A record number of people attended the National Ploughing Championships today, with 127,000 visitors to the event in Ratheniska, Co Laois.
The figure for the second day of this year’s festival is an all-time high for the event, and is up 3,500 from day two last year.
Yesterday's attendance was 77,500, down from 82,000 last year.
Meanwhile, the Government has announced a new €30m scheme to improve rural areas hit by the economic downturn.
Speaking from the event this morning, Taoiseach Enda Kenny said that the thousands of people queueing up to attend the ploughing championships spoke volumes for the success of the ploughing and the strength of rural communities in Ireland.
On his tour of the venue on day two of the championships, he underlined the importance of farm safety and highlighted concerns about burglaries in rural areas.
He said there will be a package of €30m unveiled by the Government in the Capital Budget next Tuesday for rural communities.
The measures to be unveiled will be the Government's response to the recent CEDRA Report on rural communities.
Mr Kenny and that they will enable people in rural areas to draw their money from local authorities, the LEADER rural development scheme and other rural programmes to help develop initiatives in their own areas for job creation and further enterprise development.
Speaking on RTÉ's Today with Séan O'Rourke, Minister of State with Special Responsibility for Rural Economic Development Ann Phelan described the investment package over the next five years as an "incredible amount of money".
She suggested that the focus of the funding will be towards towns that need environmental upgrading and development in public utilities such as street lighting.
"The communities themselves will actually decide themselves what they want, and they will be able to put forward an expression of interest of what they want to do.
"When we identify that they will then be able to get their plan in order, and in some ways this is about trying to harness the potential that we know exists out their in rural communities across Ireland."
Sinn Féin President Gerry Adams said that the plan might be enough to buy a headline but it is not enough to deal with the damage inflicted on rural communities by the Government.
Speaking at the ploughing championships, he said it amounts to €6m a year when the Government had destroyed the LEADER programme and done away with post offices, garda stations and public transport.
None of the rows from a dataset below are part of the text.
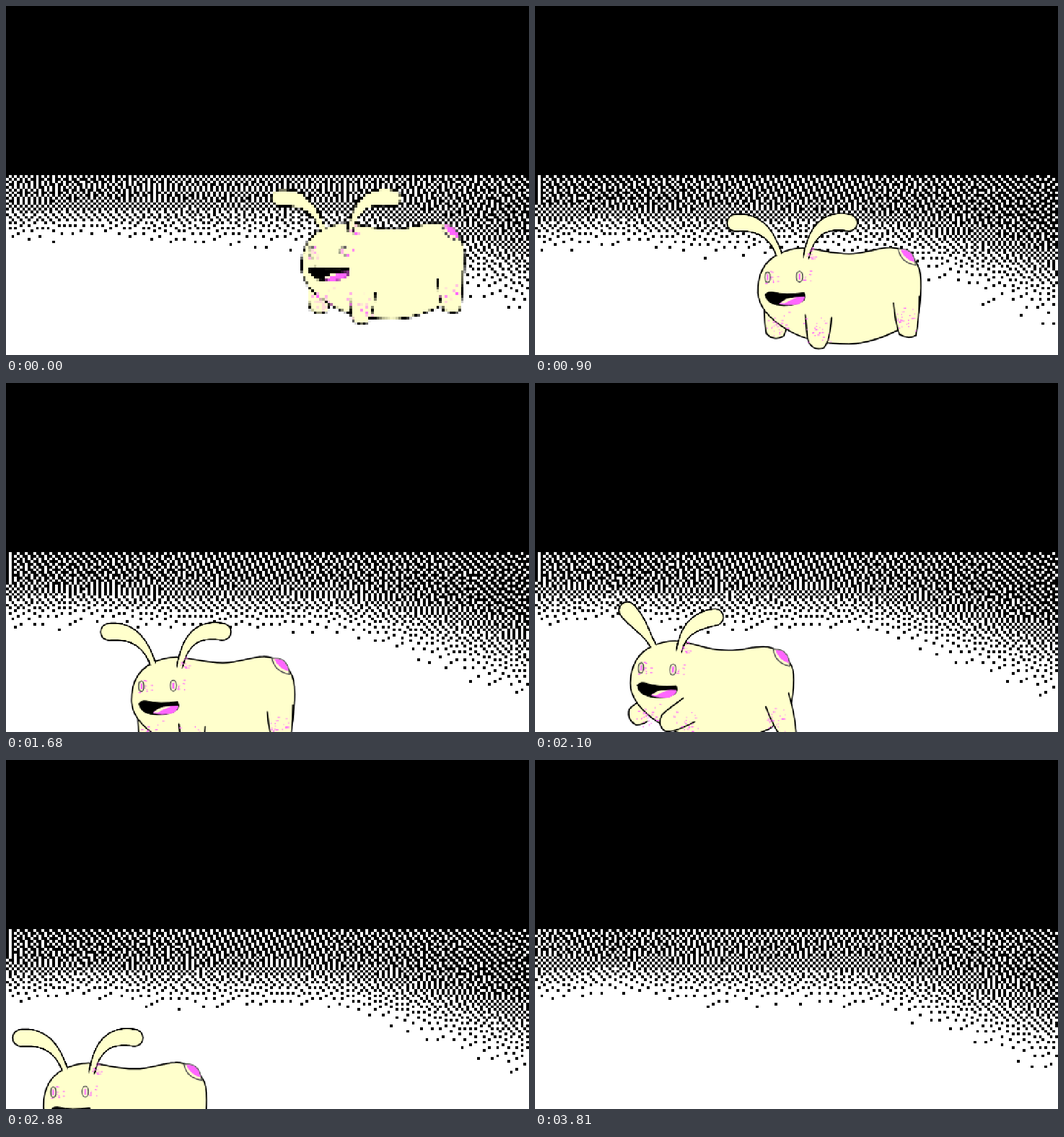
Animation, 917 px wide and 611 px high, one loop 3.87 s. Source, as an HTML page with a canvas:

```html
<!DOCTYPE html>
<html lang="en">
<head>
<meta charset="utf-8">
<title>Hopping bunny</title>
<style>
html, body { margin: 0; width: 100%; height: 100%; overflow: hidden; background: #000; }
canvas { display: block; width: 100%; height: 100%; image-rendering: pixelated; }
</style>
</head>
<body>
<canvas id="stage" width="917" height="611"></canvas>
<script>
const W = 917, H = 611, COLS = 192, ROWS = 128, CELL = W / COLS, HORIZON = 62;
const LOOP = 3870, STEP = 30, EXIT = 3810;
const GLOW = 1245;                          // one pulse of the floor light
const GAIT = 2310, STRIDE = 379, SET_OFF = 570;
const CREAM = '#ffffcc', PINK = '#ff66ff', GREY = '#555555';

const stage = document.getElementById('stage').getContext('2d');
stage.imageSmoothingEnabled = false;

function layer(width, height) {
  const c = document.createElement('canvas');
  c.width = width;
  c.height = height;
  const ctx = c.getContext('2d');
  ctx.imageSmoothingEnabled = false;
  return ctx;
}
const floor = layer(COLS, ROWS);
const sprite = layer(COLS * 3, ROWS * 3);
const coarse = layer(COLS, ROWS);
const dots = floor.createImageData(COLS, ROWS);

const clamp = v => Math.min(1, Math.max(0, v));
const smooth = v => (v = clamp(v), v * v * (3 - 2 * v));
const arc = (v, from, to) => Math.sin(Math.PI * clamp((v - from) / (to - from)));
const mix = (a, b, k) => a + (b - a) * k;

// Brightness of the floor: px runs 0..1 across, drop is the distance below the horizon.
function floorLight(px, drop, dark) {
  const hill = Math.exp(-(((px - .15) / .1) ** 2));
  const reach = 142 + 18 * dark - 20 * hill + 140 * Math.max(0, (px - .6) / .4) ** 1.3;
  const base = .47 - .07 * dark - .05 * hill - .12 * px ** 6;
  return mix(base, 1, smooth((drop / reach - .22) / .78));
}

// The light becomes black and white cells by error diffusion.
function drawFloor(t) {
  const dark = Math.sqrt(Math.sin(Math.PI * (t % GLOW) / GLOW));
  let row = new Float32Array(COLS + 2), next = new Float32Array(COLS + 2);
  for (let y = 0; y < ROWS; y++) {
    for (let x = 0; x < COLS; x++) {
      let on = 0;
      if (y >= HORIZON) {
        const want = floorLight(x / COLS, (y - HORIZON) * CELL, dark) + row[x + 1];
        on = want > .5 ? 1 : 0;
        const err = (want - on) / 16;
        row[x + 2] += err * 7;
        next[x] += err * 3;
        next[x + 1] += err * 5;
        next[x + 2] += err;
      }
      const i = (y * COLS + x) * 4;
      dots.data.fill(on * 255, i, i + 3);
      dots.data[i + 3] = 255;
    }
    [row, next] = [next, row.fill(0)];
  }
  floor.putImageData(dots, 0, 0);
  stage.drawImage(floor.canvas, 0, 0, W, H);
}

// Each gait is a slow walk, a quick leap that lands nose down, and a soft hop, nose up.
function poseAt(t) {
  const cycles = (t - SET_OFF) / GAIT;
  const phase = cycles - Math.floor(cycles);
  const leap = arc(phase, .2, .37), hop = arc(phase, .57, .755);
  const surge = 82 * smooth((phase - .2) / .08) * (1 - phase);
  return {
    distance: STRIDE * cycles + surge,
    height: 23 * leap + 41 * hop,
    pitch: .07 * (hop - leap),
    lift: leap + .75 * hop,
    hind: .7 * leap + .35 * hop,
    front: .6 * leap + .95 * hop
  };
}

const shape = d => new Path2D(d);
const body = shape('M480 417C455 430 444 455 445 485C447 510 465 530 495 548C530 570 570 574 605 574' +
  'C640 573 670 560 692 549L727 520C733 475 733 445 723 432C712 412 690 404 675 405' +
  'C650 406 635 416 605 416C575 416 560 410 542 408C520 403 500 407 480 417Z');
const farLeg = shape('M456 515C457 530 457 545 460 556Q474 570 490 560Q495 552 495 540');
const nearLeg = shape('M528 523C531 548 530 560 534 571Q544 587 560 581Q571 572 574 528');
const hindLeg = shape('M683 502C685 530 689 545 693 557Q708 566 722 559Q728 530 728 490');
const mouth = shape('M458 488Q461 481 472 483Q492 489 526 484Q530 490 526 497Q515 507 490 507Q460 506 458 488Z');
const tongue = shape('M482 504Q495 491 527 491Q528 499 515 505Q495 508 482 504Z');
const teeth = shape('M484 503Q495 491 514 493Q500 497 492 503Z');
const tail = shape('M691 408Q718 404 722 436Q696 432 691 408Z');
const tailTop = shape('M695 409Q716 407 720 431Q702 426 695 409Z');

let seed = 7;
const random = () => (seed = seed * 16807 % 2147483647) / 2147483647;
const scatter = reach => (random() + random() - 1) * reach;

// Blush speckles gather on the legs and the face.
const speckles = ['700 530', '550 550', '475 540', '470 458', '528 455', '535 417'].flatMap(spot => {
  const [x, y] = spot.split(' ').map(Number);
  const size = y > 500 ? 26 : 13;
  return Array.from({ length: size }, () => [x + scatter(size), y + scatter(size), random() < .35 ? 4 : 1.8]);
});

function ink(path, fill = CREAM, line = '#000', width = 2.4) {
  sprite.fillStyle = fill;
  sprite.fill(path);
  sprite.strokeStyle = line;
  sprite.lineWidth = width;
  sprite.stroke(path);
}

function limb(path, x, y, angle) {
  sprite.save();
  sprite.translate(x, y);
  sprite.rotate(angle);
  sprite.translate(-x, -y);
  ink(path);
  sprite.restore();
}

// A run of growing discs along a bent spine; the fill starts lower so the root stays open.
function ear(root, bend, tip) {
  const run = (from, grow, colour) => {
    sprite.fillStyle = colour;
    for (let k = from; k <= 1; k += .01) {
      const at = i => mix(mix(root[i], bend[i], k), mix(bend[i], tip[i], k), k);
      sprite.beginPath();
      sprite.arc(at(0), at(1), 5 + 9.5 * smooth(k * 1.1) + grow, 0, 7);
      sprite.fill();
    }
  };
  run(0, 1.2, '#000');
  run(-.12, -1.2, CREAM);
}

function eye(x, y, rx, ry) {
  const rim = new Path2D();
  rim.ellipse(x, y, rx, ry, 0, 0, 7);
  ink(rim, CREAM, GREY, 2);
  sprite.fillStyle = PINK;
  sprite.fillRect(x - 1.5, y - 5, 3, 10);
}

function drawBunny(t) {
  const { distance, height, pitch, lift, hind, front } = poseAt(t);
  const { width, height: rows } = sprite.canvas;
  sprite.setTransform(1, 0, 0, 1, 0, 0);
  sprite.clearRect(0, 0, width, rows);
  sprite.scale(width / W, rows / H);
  sprite.translate(590 - distance, 490 + distance * .329 - height);
  sprite.rotate(pitch);
  sprite.translate(-590, -490);
  sprite.lineJoin = sprite.lineCap = 'round';

  limb(farLeg, 478, 530, front);
  ink(body);
  limb(nearLeg, 552, 525, front);
  limb(hindLeg, 705, 500, -hind);
  ink(tail, CREAM, GREY, 2);
  sprite.fillStyle = PINK;
  sprite.fill(tailTop);
  ear([mix(481, 478, lift), 414], [mix(458, 460, lift), mix(356, 394, lift)], [mix(404, 439, lift), mix(362, 356, lift)]);
  ear([mix(530, 526, lift), 420], [mix(545, 530, lift), mix(350, 378, lift)], [mix(606, 580, lift), mix(362, 358, lift)]);
  sprite.fillStyle = PINK;
  for (const [x, y, w] of speckles) sprite.fillRect(x, y, w, 1.6);
  eye(462, 457, 4.5, 9);
  eye(518, 456, 5.5, 9.5);
  ink(mouth, '#000', '#000', 1.5);
  sprite.fillStyle = PINK;
  sprite.fill(tongue);
  sprite.fillStyle = CREAM;
  sprite.fill(teeth);

  // The bunny first appears in cells as coarse as the floor's.
  let picture = sprite.canvas;
  if (t < STEP) {
    coarse.clearRect(0, 0, COLS, ROWS);
    coarse.drawImage(picture, 0, 0, COLS, ROWS);
    picture = coarse.canvas;
  }
  stage.drawImage(picture, 0, 0, W, H);
}

const start = performance.now();
let shown = -1;
function render() {
  const elapsed = (performance.now() - start) % LOOP;
  const t = Math.min(EXIT, Math.floor(elapsed / STEP) * STEP);
  if (t !== shown) {
    shown = t;
    drawFloor(t);
    if (t < EXIT) drawBunny(t);
  }
  requestAnimationFrame(render);
}
render();
</script>
</body>
</html>
```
Fianna Fáil environment spokesperson Barry Cowen said the scheme was too little too late.
"The Government has ignored, neglected and slashed services to rural Ireland.
"It closed 139 garda stations, slashed LEADER funding by 40%, eroded the post office network and stalled the roll-out of rural broadband."